List all lines of the data containing the word "return".

··· Input data ···

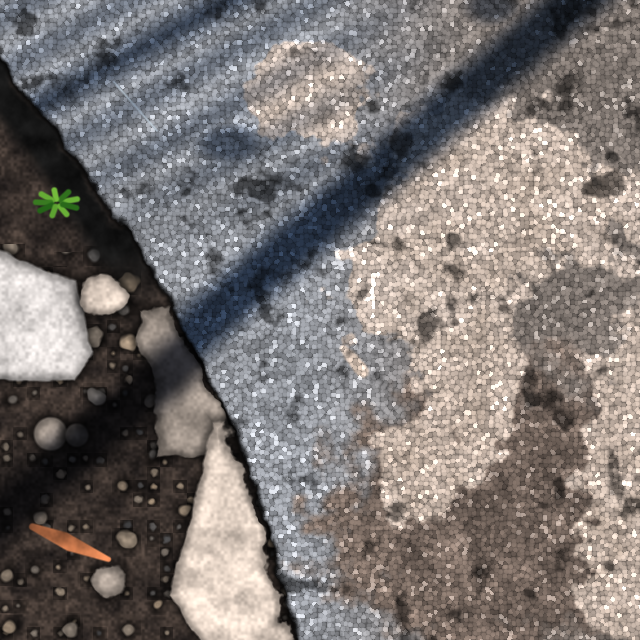
This texture is drawn by a Shadertoy shader. Its source:

```glsl
float hash(vec2 p) {
    vec3 q = fract(vec3(p.xyx) * 0.1031);
    q += dot(q, q.yzx + 33.33);
    return fract((q.x + q.y) * q.z);
}

float noise(vec2 p) {
    vec2 i = floor(p), f = fract(p);
    f = f * f * (3.0 - 2.0 * f);
    return mix(mix(hash(i), hash(i + vec2(1, 0)), f.x),
               mix(hash(i + vec2(0, 1)), hash(i + 1.0), f.x), f.y);
}

float fbm(vec2 p) {
    float sum = 0.0, amp = 0.53;
    for (int i = 0; i < 4; i++) {
        sum += amp * noise(p);
        p = mat2(1.6, 1.2, -1.2, 1.6) * p + 7.3;
        amp *= 0.5;
    }
    return sum;
}

float fill(float d, float soft) { return 1.0 - smoothstep(-soft, soft, d); }

float blob(vec2 p, float x, float y, float w, float h) {
    return 1.0 - length((p - vec2(x, y)) / vec2(w, h));
}

float segment(vec2 p, vec2 a, vec2 b) {
    vec2 ab = b - a;
    return length(p - a - ab * clamp(dot(p - a, ab) / dot(ab, ab), 0.0, 1.0));
}

// Nearest grain: distance and random tone
vec2 grains(vec2 p) {
    vec2 best = vec2(9, 0);
    for (int k = 0; k < 9; k++) {
        vec2 id = floor(p) + vec2(k % 3 - 1, k / 3 - 1);
        float d = length(p - id - 0.15 - 0.7 * vec2(hash(id), hash(id + 41.7)));
        if (d < best.x) best = vec2(d, hash(id + 13.1));
    }
    return best;
}

// Stone with contact shadow, worn face and darker rim
vec3 stone(vec3 base, vec2 p, float d, vec3 tint) {
    base *= 1.0 - 0.65 * fill(d - 0.006, 0.012);
    float face = 0.72 + 0.55 * fbm(p * 32.0) + 0.18 * (noise(p * 190.0) - 0.5);
    return mix(base, tint * face * mix(0.65, 1.0, smoothstep(0.0, 0.018, -d)), fill(d, 0.0025));
}

vec3 pebbles(vec3 base, vec2 p, float count, float density) {
    vec2 id = floor(p * count);
    vec2 centre = (id + 0.35 + 0.3 * vec2(hash(id + 3.0), hash(id + 8.0))) / count;
    float size = mix(0.12, 0.32, hash(id + 19.0)) / count;
    float d = length(p - centre) - size * (0.7 + 0.6 * noise(p * count * 4.0));
    vec3 tint = mix(vec3(0.36, 0.36, 0.37), vec3(0.78, 0.68, 0.57), hash(id + 5.0));
    return mix(base, stone(base, p, d, tint), step(hash(id + 27.0), density));
}

vec3 soil(vec2 p) {
    vec3 col = mix(vec3(0.08, 0.07, 0.07), vec3(0.32, 0.27, 0.24), fbm(p * 38.0));
    col *= 0.75 + 0.5 * noise(p * 210.0);
    float low = fill(p.y - 0.59, 0.04);
    return pebbles(pebbles(col, p, 48.0, 0.25 * low), p + 0.007, 22.0, 0.28 * low);
}

vec3 asphalt(vec2 p) {
    float broad = fbm(p * 7.0), detail = fbm(p * 28.0);
    vec2 grain = grains(p * 145.0);
    vec3 col = mix(vec3(0.47, 0.48, 0.5), vec3(0.42, 0.39, 0.37), smoothstep(0.45, 0.8, p.x));
    col *= 0.86 + 0.4 * broad;
    // Brown worn ground
    float brown = blob(p, 0.8, 0.19, 0.34, 0.27) + 0.7 * (detail - 0.5);
    col = mix(col, vec3(0.4, 0.35, 0.32) * (0.7 + 0.6 * detail), smoothstep(0.0, 0.3, brown));
    // Pale crust
    float crust = max(blob(p, 0.78, 0.68, 0.24, 0.16), blob(p, 0.66, 0.56, 0.13, 0.12));
    crust = max(crust, max(blob(p, 0.74, 0.43, 0.08, 0.17), blob(p, 0.67, 0.27, 0.08, 0.09)));
    crust = max(crust, max(blob(p, 1.0, 0.21, 0.1, 0.29), blob(p, 0.49, 0.85, 0.1, 0.07)));
    crust += 1.1 * (detail - 0.5) + 0.7 * (broad - 0.5);
    vec3 pale = mix(vec3(0.59, 0.53, 0.48), vec3(0.77, 0.71, 0.67), detail);
    col = mix(col, pale, 0.9 * smoothstep(0.02, 0.17, crust));
    float chip = segment(p, vec2(0.537, 0.455), vec2(0.567, 0.42)) + 0.014 * (detail - 0.5);
    col = mix(col, pale * 1.1, fill(chip - 0.008, 0.003));
    // Aggregate, pits and scratch
    col *= 0.84 + 0.46 * grain.y - 0.24 * smoothstep(0.35, 0.75, grain.x);
    col += 0.15 * smoothstep(0.9, 0.97, grain.y);
    col *= 1.0 - 0.5 * smoothstep(0.64, 0.78, fbm(p * 24.0 + 19.0));
    float scratch = segment(p, vec2(0.178, 0.872), vec2(0.245, 0.796));
    return mix(col, vec3(0.72, 0.77, 0.81), 0.8 * fill(scratch - 0.0015, 0.002));
}

vec3 plant(vec3 base, vec2 p, vec2 root) {
    for (float a = 0.3; a < 6.2; a += 0.698) {
        vec2 arm = vec2(0.033, 0.02) * vec2(cos(a), sin(a));
        float d = segment(p, root + 0.3 * arm, root + arm) - 0.0045;
        base = mix(base, mix(vec3(0.12, 0.34, 0.08), vec3(0.43, 0.68, 0.22), hash(vec2(a, 2))), fill(d, 0.002));
    }
    return base;
}

void mainImage(out vec4 fragColor, in vec2 fragCoord) {
    vec2 p = fragCoord / iResolution.xy;
    float wobble = fbm(p * 30.0) - 0.5;
    float side = p.x - 0.46 + 0.17 * p.y + 0.38 * p.y * p.y + 0.028 * wobble;
    float road = fill(-side, 0.002);
    // Soil and broken wall under the road
    float wall = fill(abs(side + 0.035) - 0.035 + 0.03 * wobble, 0.018) * smoothstep(0.5, 0.62, p.y);
    vec3 col = mix(soil(p), vec3(0.06) * (0.4 + 1.6 * fbm(p * 45.0)), wall);
    // Slabs and larger stones
    vec3 warm = vec3(0.8, 0.74, 0.69);
    float left = max(dot(p, vec2(0.4, 0.92)) - 0.562, dot(p, vec2(0.967, 0.255)) - 0.256);
    left = max(left, max(dot(p, vec2(0.853, -0.521)) + 0.11, 0.404 - p.y));
    col = stone(col, p, left + 0.012 * wobble, vec3(0.76, 0.74, 0.73));
    float middle = max(0.247 - 0.032 * smoothstep(0.38, 0.48, p.y) - p.x, abs(p.y - 0.403) - 0.115);
    col = stone(col, p, max(middle, side + 0.008) + 0.025 * wobble, warm * 0.72);
    float lowX = 0.265 + max(0.64 * (0.07 - p.y), 0.25 * (p.y - 0.07));
    float lower = max(max(lowX - p.x, p.y - 0.34), side + 0.01);
    col = stone(col, p, lower + 0.018 * wobble, warm);
    col = stone(col, p, length(p - vec2(0.163, 0.537)) - 0.034 + 0.025 * wobble, warm);
    col = stone(col, p, length(p - vec2(0.079, 0.322)) - 0.026, warm * 0.75);
    col = stone(col, p, length(p - vec2(0.12, 0.32)) - 0.018, warm * 0.6);
    col = stone(col, p, length(p - vec2(0.168, 0.093)) - 0.027 + 0.025 * wobble, warm * 0.8);
    // Plant and dry leaf
    col = plant(col, p, vec2(0.089, 0.683));
    float leaf = segment(p, vec2(0.05, 0.177), vec2(0.17, 0.126)) - 0.013 + 0.14 * abs(p.x - 0.105);
    col = mix(col, vec3(0.7, 0.42, 0.27) * (1.0 + wobble), fill(leaf, 0.002));
    // Road with dark rim
    col = mix(col, asphalt(p), road) * (1.0 - 0.85 * fill(abs(side) - 0.004, 0.006));
    // Cast shadows, bluer on the road
    float across = (p.y - 0.217 - 0.87 * p.x) * 0.754 + 0.02 * (1.0 - road);
    float shade = fill(abs(across + 0.008 * wobble) - 0.038, 0.024);
    float upper = (p.y - 0.8 - 0.56 * p.x) * 0.873;
    shade = max(shade, 0.85 * fill(abs(upper) - 0.022, 0.027) * road);
    float streaks = 0.2 + 0.2 * sin(upper * 85.0 + 1.5);
    shade = max(shade, streaks * smoothstep(0.6, 0.78, p.y) * fill(p.x - 0.6, 0.2) * road);
    float spots = max(blob(p, 0.36, 0.775, 0.08, 0.045), blob(p, 0.77, 0.99, 0.06, 0.04));
    shade = max(shade, 0.7 * smoothstep(0.0, 0.7, spots));
    col *= mix(vec3(1), mix(vec3(0.25, 0.27, 0.32), vec3(0.25, 0.32, 0.42), road), shade);
    fragColor = vec4(clamp(col * 1.12, 0.0, 1.0), 1.0);
}
```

···

Written solution
    return fract((q.x + q.y) * q.z);
    return mix(mix(hash(i), hash(i + vec2(1, 0)), f.x),
    return sum;
float fill(float d, float soft) { return 1.0 - smoothstep(-soft, soft, d); }
    return 1.0 - length((p - vec2(x, y)) / vec2(w, h));
    return length(p - a - ab * clamp(dot(p - a, ab) / dot(ab, ab), 0.0, 1.0));
    return best;
    return mix(base, tint * face * mix(0.65, 1.0, smoothstep(0.0, 0.018, -d)), fill(d, 0.0025));
    return mix(base, stone(base, p, d, tint), step(hash(id + 27.0), density));
    return pebbles(pebbles(col, p, 48.0, 0.25 * low), p + 0.007, 22.0, 0.28 * low);
    return mix(col, vec3(0.72, 0.77, 0.81), 0.8 * fill(scratch - 0.0015, 0.002));
    return base;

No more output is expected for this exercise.